Potential cost-effectiveness of prophylactic use of the implantable cardioverter defibrillator or amiodarone after myocardial infarction

Journal Article

Background: Clinical trials have shown that implantable cardioverter defibrillators (ICDs) improve survival in patients with sustained ventricular arrhythmias. Objective: To determine the efficacy necessary to make prophylactic ICD or amiodarone therapy cost-effective in patients with myocardial infarction. Design: Markov model-based cost utility analysis. Data Sources: Survival, cardiac death, and inpatient costs were estimated on the basis of the Myocardial Infarction Triage and Intervention registry. Other data were derived from the literature. Target Population: Patients with past myocardial infarction who did not have sustained ventricular arrhythmia. Time Horizon: Lifetime. Perspective: Societal. Interventions: ICD or amiodarone compared with no treatment. Outcome Measures: Life-years, quality-adjusted life-years (QALYs), costs, number needed to treat, and incremental cost-effectiveness. Results of Base-Case Analysis: Compared with no treatment, ICD use led to the greatest QALYs and the highest expenditures. Amiodarone use resulted in intermediate QALYs and costs. To obtain acceptable cost-effectiveness thresholds (≤$75 000/QALY), ICDs had to reduce arrhythmic death by 50% and amiodarone had to reduce total death by 7% in patients with depressed ejection fraction. Results of Sensitivity Analysis: For moderate efficacies, in patients with ejection fractions less than or equal to 0.3, 0.31 to 0.4, and greater than 0.4, the cost-effectiveness of amiodarone compared with no therapy was $43 100/QALY, $66 500/QALY, and $132 500/QALY, respectively, and the cost-effectiveness of ICD compared with amiodarone was $71 800/QALY, $195 700/QALY, and $557 900/QALY, respectively. Conclusions: Use of ICD or amiodarone in patients with past myocardial infarction and severely depressed left ventricular function may provide substantial clinical benefit at an acceptable cost. These results highlight the importance of clinical trials of ICDs in patients with low ejection fractions who have had myocardial infarction.

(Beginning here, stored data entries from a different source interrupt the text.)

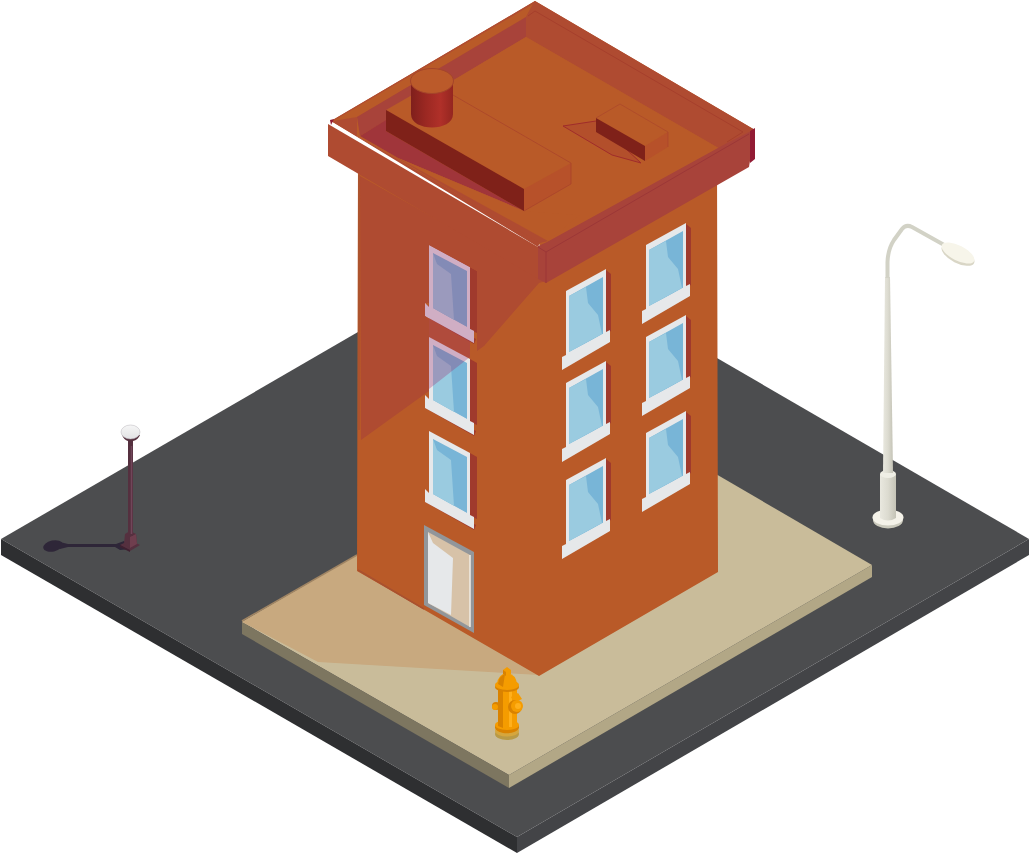
<!DOCTYPE html>
<html lang="en">
<head>
<meta charset="utf-8">
<title>Isometric corner building</title>
<style>
:root {
  --road: #4c4d4f; --road-left: #2e2f31; --road-right: #434447;
  --pavement: #c9bc9a; --pavement-left: #7d7660; --pavement-right: #b2a786; --pavement-shade: #c8a97f;
  --brick: #b95a28; --brick-shade: #af4b31; --trim: #a8433a; --deep: #7f2119; --crimson: #a0353a;
  --frame: #e6e8ea; --glass: #78b5d7; --glint: #9acbe0; --window-shade: #a03a2d;
  --dusk: #9b2a6a; --steel: #92969a; --lamp: #dcdbd0; --lamp-light: #f2f0e4; --iron: #55303f;
  --hydrant: #f59c00; --hydrant-dark: #d98200; --hydrant-light: #ffb01c;
}
html, body { margin: 0; width: 1030px; height: 853px; overflow: hidden; background: #fff; }
svg { display: block; }
.road { fill: var(--road); } .road-left { fill: var(--road-left); } .road-right { fill: var(--road-right); }
.pavement { fill: var(--pavement); } .pavement-left { fill: var(--pavement-left); }
.pavement-right { fill: var(--pavement-right); } .pavement-shade { fill: var(--pavement-shade); }
.brick { fill: var(--brick); } .brick-shade { fill: var(--brick-shade); } .trim { fill: var(--trim); }
.deep { fill: var(--deep); } .crimson { fill: var(--crimson); }
.frame { fill: var(--frame); } .glass { fill: var(--glass); } .glint { fill: var(--glint); }
.window-shade { fill: var(--window-shade); } .dusk { fill: var(--dusk); opacity: .3; }
.steel { fill: var(--steel); } .iron { fill: var(--iron); }
.hydrant { fill: var(--hydrant); } .hydrant-dark { fill: var(--hydrant-dark); } .hydrant-light { fill: var(--hydrant-light); }
.edge { fill: none; stroke: #a63f2c; stroke-width: 1; }
</style>
</head>
<body>
<svg width="1030" height="853" viewBox="0 0 1030 853" role="img" aria-label="Isometric brick building on a street corner with street lamps and a hydrant">
  <defs>
    <linearGradient id="chimney-side">
      <stop offset="0" stop-color="#7f1f1c"/><stop offset=".35" stop-color="#9b2822"/>
      <stop offset=".7" stop-color="#b03029"/><stop offset="1" stop-color="#942620"/>
    </linearGradient>
    <linearGradient id="pole-side">
      <stop offset="0" stop-color="#e9e8df"/><stop offset=".5" stop-color="#dcdbd0"/><stop offset="1" stop-color="#c4c3b6"/>
    </linearGradient>
    <linearGradient id="globe" x1="0" y1="0" x2="0" y2="1">
      <stop offset="0" stop-color="#f6f6f6"/><stop offset="1" stop-color="#e2e2e4"/>
    </linearGradient>
    <g id="left-window">
      <polygon class="window-shade" points="470,267 477,271 477,333 470,330"/>
      <polygon class="window-shade" points="425,316 428,313 476,339 474,344"/>
      <polygon class="frame" points="429,245 470,267 470,332 429,310"/>
      <polygon class="glass" points="433,253 467,271 467,327 433,308"/>
      <polygon class="glint" points="433,253 437,264 451,274 454,320 433,308"/>
      <polygon class="frame" points="425,303 429,307 470,329 474,331 474,343 425,316"/>
    </g>
    <g id="right-window">
      <polygon class="window-shade" points="606,270 611,274 611,331 606,334"/>
      <polygon class="frame" points="566,291 606,269 606,334 566,357"/>
      <polygon class="glass" points="569,296 603,277 603,334 569,352"/>
      <polygon class="glint" points="569,296 586,287 588,303 598,315 602,334 569,352"/>
      <polygon class="frame" points="562,357 566,355 606,332 610,330 610,342 562,370"/>
    </g>
  </defs>

  <g id="street">
    <polygon class="road" points="1,539 515,241 1029,539 517,837"/>
    <polygon class="road-left" points="1,539 517,837 517,853 1,555"/>
    <polygon class="road-right" points="517,837 1029,539 1029,555 517,853"/>
  </g>

  <g id="sidewalk">
    <polygon class="pavement" points="242,622 558,438 654,438 872,565 509,775"/>
    <polygon class="pavement-left" points="242,622 509,775 509,788 242,634"/>
    <polygon class="pavement-right" points="509,775 872,565 872,577 509,788"/>
    <polygon class="pavement-shade" points="242,622 358,555 539,675 318,662"/>
    <path d="M242 621 357 555" fill="none" stroke="#a18563" stroke-width="1.5"/>
  </g>

  <g id="walls">
    <polygon class="brick" points="358,160 538,260 717,160 718,572 539,676 357,571"/>
    <path d="M358 570 424 609M359 175V430" fill="none" stroke="#a9512f" stroke-width="1.5"/>
    <use href="#left-window"/>
    <use href="#left-window" y="92"/>
    <use href="#left-window" y="186"/>
    <use href="#right-window"/>
    <use href="#right-window" y="92"/>
    <use href="#right-window" y="189"/>
    <use href="#right-window" x="80" y="-46"/>
    <use href="#right-window" x="80" y="46"/>
    <use href="#right-window" x="80" y="142"/>
    <polygon class="brick-shade" points="360,176 429,215 429,245 429,303 425,303 425,316 429,319 429,391 361,440"/>
    <polygon class="brick-shade" points="429,215 546,281 539,283 484,346 477,351 477,271 429,245"/>
    <polygon class="dusk" points="429,245 470,267 470,329 474,331 474,343 470,341 470,357 429,389 429,318 425,316 425,303 429,306"/>
  </g>

  <g id="door">
    <polygon class="steel" points="424,525 474,552 474,633 424,605"/>
    <polygon fill="#d7c2a8" points="428,532 470,555 470,627 428,603"/>
    <polygon class="frame" points="428,532 433,543 453,558 451,615 428,603"/>
    <path d="M470 555V627" stroke="#f0ece6" stroke-width="1.5"/>
  </g>

  <g id="roof">
    <polygon class="brick" points="331,121 535,1 755,130 547,249"/>
    <polygon class="brick-shade" points="331,121 535,1 535,8 526,17 357,118 357,136 540,242 538,247"/>
    <polygon class="brick" points="333,121 533,4 526,17 357,117"/>
    <polygon class="brick-shade" points="535,1 755,130 744,136 727,153 526,37 526,17"/>
    <path class="edge" d="M528 16 535 11 743 132 727 142"/>
    <polygon class="trim" points="357,117 526,17 526,37 360,136"/>
    <polygon class="brick" points="526,37 727,153 548,243 360,136"/>
    <polygon class="crimson" points="360,136 386,120 386,131 524,211 398,158"/>
    <polygon class="brick-shade" points="360,136 398,158 524,211 548,241 540,243"/>
    <polygon class="brick" points="398,158 524,211 580,215 548,241"/>
    <polygon class="brick-shade" points="328,124 538,247 538,279 328,156"/>
    <polygon class="trim" points="538,246 547,242 727,143 749,132 755,130 749,167 546,283 538,279"/>
    <path d="M538 247 546 252V283M546 252 749 134" fill="none" stroke="#9c3737" stroke-width="1"/>
    <polygon fill="#921b34" points="750,131 755,128 755,159 750,163"/>
    <polygon fill="#921b34" points="330,120 334,119 331,125"/>
  </g>

  <g id="roof-duct">
    <polygon class="brick" points="386,110 433,83 571,163 524,189"/>
    <polygon class="deep" points="386,110 524,189 524,211 386,131"/>
    <polygon fill="#b7512a" points="524,189 571,163 571,184 524,211"/>
    <path class="edge" d="M453 95 571 163V184L524 211" opacity=".6"/>
    <path d="M411 81V114C411 132 453 132 453 114V81Z" fill="url(#chimney-side)"/>
    <ellipse cx="432" cy="81" rx="21.5" ry="12.5" fill="#bb5a2a" stroke="#a5452a"/>
  </g>

  <g id="roof-vent">
    <polygon fill="#b34f2b" stroke="#a02c2b" points="563,126 596,121 641,163 612,155"/>
    <polygon class="brick" points="596,118 620,104 668,132 645,146"/>
    <polygon class="deep" points="596,118 645,146 645,161 596,132"/>
    <polygon fill="#b7512a" points="645,146 668,132 668,147 645,161"/>
    <path class="edge" d="M596 118 620 104 668 132V147" opacity=".5"/>
  </g>

  <g id="tall-street-lamp">
    <ellipse cx="888" cy="520" rx="15" ry="8.5" fill="#cbcabd"/>
    <ellipse cx="888" cy="517.5" rx="15.5" ry="8" fill="#f4f2e9"/>
    <path d="M880 474V518Q888 523 896 518V474Z" fill="url(#pole-side)"/>
    <ellipse cx="888" cy="474" rx="8" ry="4" fill="#efeee5"/>
    <polygon fill="url(#pole-side)" points="885,277 890,277 893,473 883,473"/>
    <path d="M887.5 278V262Q888 249 894 240L902 229Q906 224 912 227L946 246" fill="none" stroke="#d2d2c6" stroke-width="4"/>
    <ellipse cx="958" cy="255" rx="18" ry="8" transform="rotate(27 958 255)" fill="#d9d6c6"/>
    <ellipse cx="958" cy="253" rx="18" ry="7.5" transform="rotate(27 958 253)" fill="#f7f5ea"/>
  </g>

  <g id="small-street-lamp">
    <g id="lamp-shadow" fill="#2e2638">
      <ellipse cx="53" cy="546" rx="10" ry="5.5" transform="rotate(-12 53 546)"/>
      <path d="M60 542 68 544H116L124 541 132 549 120 550 115 547H68L60 549Z"/>
    </g>
    <polygon class="iron" points="120,545 130,540 140,545 130,551"/>
    <polygon fill="#3e2030" points="120,545 130,550 130,552 120,547"/>
    <polygon class="iron" points="125,534 130,531 136,534 137,544 130,548 124,544"/>
    <polygon fill="#6f3e4e" points="130,537 136,534 137,544 130,548"/>
    <rect class="iron" x="128" y="443" width="5" height="93"/>
    <path d="M131.500 446V534" stroke="#71465a" stroke-width="1.500"/>
    <path class="iron" d="M122 435Q124 440 128 441V446H133V441Q138 440 140 435Z"/>
    <ellipse cx="130.500" cy="432" rx="9.500" ry="7" fill="url(#globe)" stroke="#b9b4ba" stroke-width=".5"/>
  </g>

  <g id="hydrant">
    <ellipse cx="507" cy="734" rx="12" ry="6" fill="#b99a45"/>
    <ellipse cx="507" cy="731" rx="12" ry="5.500" fill="#d5a63d"/>
    <path class="hydrant-dark" d="M495 725V728C498 735 516 735 519 728V725Z"/>
    <ellipse class="hydrant" cx="507" cy="725" rx="12" ry="5"/>
    <path class="hydrant" d="M498 684H517V726Q507 731 498 726Z"/>
    <path class="hydrant-dark" d="M498 686H503V728L498 726Z"/>
    <path class="hydrant-light" d="M509 690H512V727H509Z"/>
    <circle class="hydrant-dark" cx="496" cy="706" r="4"/>
    <circle class="hydrant" cx="495" cy="707" r="3"/>
    <path class="hydrant" d="M511 697 518 693 522 699 514 703Z"/>
    <circle class="hydrant-dark" cx="515" cy="707" r="7"/>
    <circle class="hydrant" cx="517" cy="706" r="6"/>
    <circle class="hydrant-light" cx="518" cy="706" r="3"/>
    <ellipse class="hydrant-dark" cx="507" cy="687" rx="12" ry="5"/>
    <ellipse class="hydrant" cx="507" cy="685" rx="12" ry="5"/>
    <path class="hydrant" d="M497 684Q498 674 507 673Q516 674 517 684Q507 690 497 684Z"/>
    <path class="hydrant-dark" d="M498 684Q499 676 505 674L503 687Z"/>
    <path class="hydrant" d="M503 674V670L507 667 511 670V674Q507 677 503 674Z"/>
    <path class="hydrant-dark" d="M503 670 506 672V676L503 674Z"/>
  </g>
</svg>
</body>
</html>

Duke Authors

Cited Authors

  • Sanders, GD; Hlatky, MA; Every, NR; McDonald, KM; Heidenreich, PA; Parsons, LS; Owens, DK

Published Date

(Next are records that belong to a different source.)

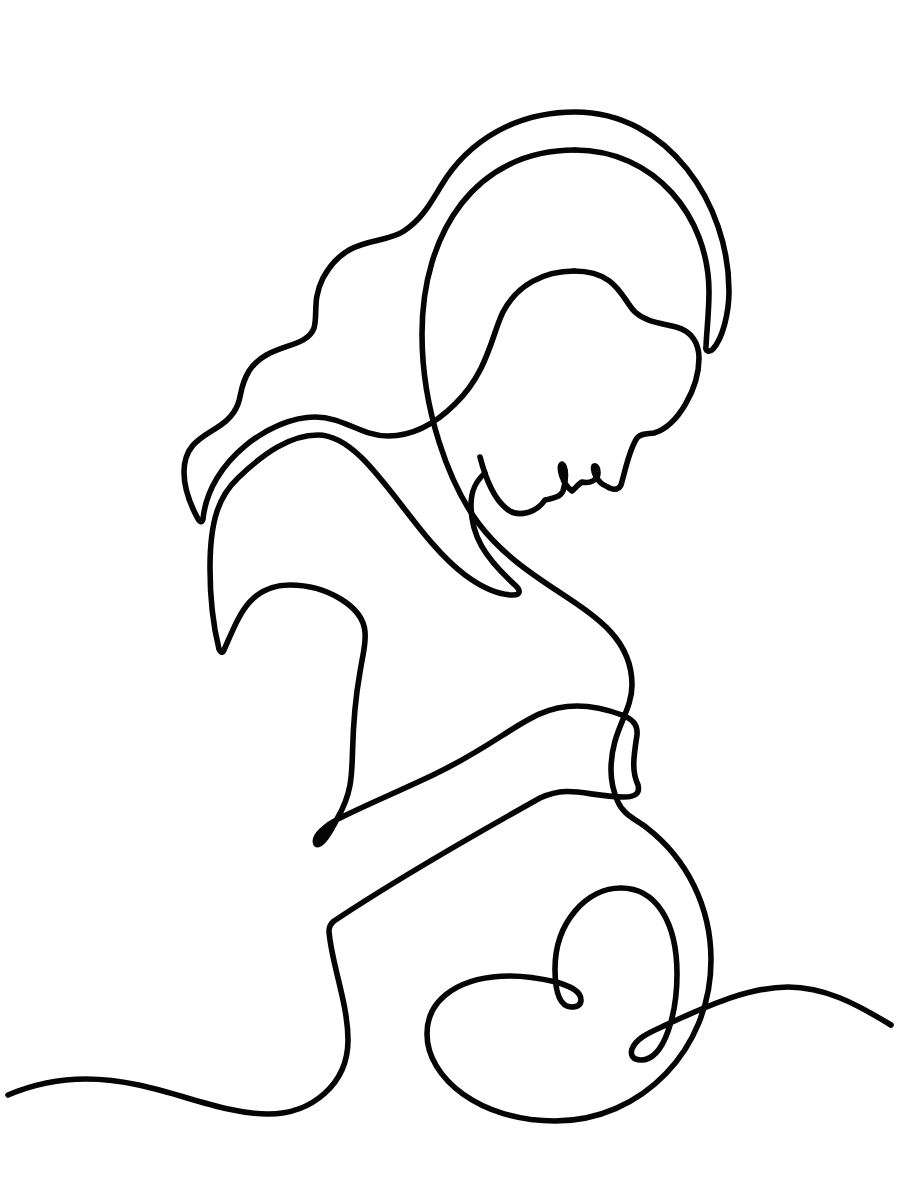
<!DOCTYPE html>
<html lang="en">
<head>
<meta charset="utf-8">
<title>Expectant mother, line drawing</title>
<style>
  :root { --paper: #ffffff; --ink: #050505; }
  html, body { margin: 0; background: var(--paper); }
  body { width: 900px; height: 1200px; overflow: hidden; }
  .drawing { display: block; width: 900px; height: 1200px; }
  .line { fill: none; stroke: var(--ink); stroke-width: 5.6; stroke-linecap: round; stroke-linejoin: round; }
  .knot { fill: var(--ink); }
</style>
</head>
<body>
<svg class="drawing" viewBox="0 0 900 1200" role="img" aria-label="Line drawing of a pregnant woman looking down at a heart on her belly">
  <g class="line">
    <path id="ground-and-skirt" d="M8 1095C34 1084 58 1079 86 1079C156 1079 212 1114 268 1114C312 1114 348 1084 348 1040C348 1003 331 962 329 931Q329 925 334 921C400 877 472 836 540 798C570 784 588 797 624 797C636 797 640 793 638 785C632 772 633 760 637 735C638 724 632 719 622 715"/>
    <path id="sash-and-sleeve" d="M622 715C606 709 592 706 577 706C530 706 510 738 435 774C402 790 370 803 338 819C328 824 312 836 316 844C321 848 331 831 337 819C362 776 345 756 360 672C364 648 366 644 365 632C363 606 326 585 290 585C248 585 238 619 224 650Q222 655 219 649C213 625 210 596 210 568C210 520 219 496 238 478C264 453 290 435 318 435C368 435 408 532 465 575C484 589 500 595 513 595C520 595 521 591 516 586C484 557 471 535 471 505C471 490 476 481 485 473"/>
    <path id="face" d="M480 457C486 480 495 500 507 509C518 518 536 513 545 500C552 498 560 498 563 491C566 482 567 467 562 464C558 466 562 484 572 491C576 488 577 485 582 482C590 484 598 480 598 473C598 468 596 465 594 466C592 472 598 483 606 486C612 490 618 491 621 485C626 468 629 450 637 438C641 433 648 434 654 433C678 426 699 388 699 358C699 344 692 331 676 327C660 323 646 322 635 312C622 299 617 271 574 271"/>
    <path id="hair" d="M574 271C544 271 517 285 503 312C492 334 488 372 455 404C438 421 415 436 388 436C361 436 344 417 315 417C272 417 209 460 203 519Q201 525 197 517C188 500 184 486 184 472C184 430 226 436 238 404C242 393 240 386 249 371C268 342 306 350 314 328C318 314 312 300 323 278C347 234 382 246 404 231C422 219 430 204 441 186C469 139 518 112 575 112C668 112 729 204 729 291C729 312 723 338 713 349C709 353 705 351 706 346C707 328 709 310 709 292C709 216 654 150 575 150"/>
    <path id="nape-and-belly" d="M575 150C476 150 422 232 422 334C422 410 449 484 479 524C535 598 632 609 632 685C632 713 611 730 611 770C611 782 614 793 618 802C623 814 635 819 647 828C687 859 711 907 711 960C711 1049 642 1121 555 1121C480 1121 427 1078 427 1034C427 996 464 976 510 976C528 976 543 979 556 982"/>
    <path id="heart" d="M556 982C570 986 581 991 581 1000C581 1005 577 1007 571 1007C557 1006 555 984 555 969C555 922 587 888 621 888C656 888 677 922 677 974C677 1012 665 1060 641 1060C633 1060 630 1055 632 1049C637 1036 654 1031 672 1022C706 1007 748 987 788 987C824 987 855 1003 891 1025"/>
  </g>
  <path class="knot" d="M335 821C324 825 312 837 316 844C322 846 330 833 335 821Z"/>
</svg>
</body>
</html>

  • 2001

Published In

  • Annals of Internal Medicine

Volume / Issue

  • 135 / 10

Start / End Page

  • 870 - 883

PubMed ID

  • 11712877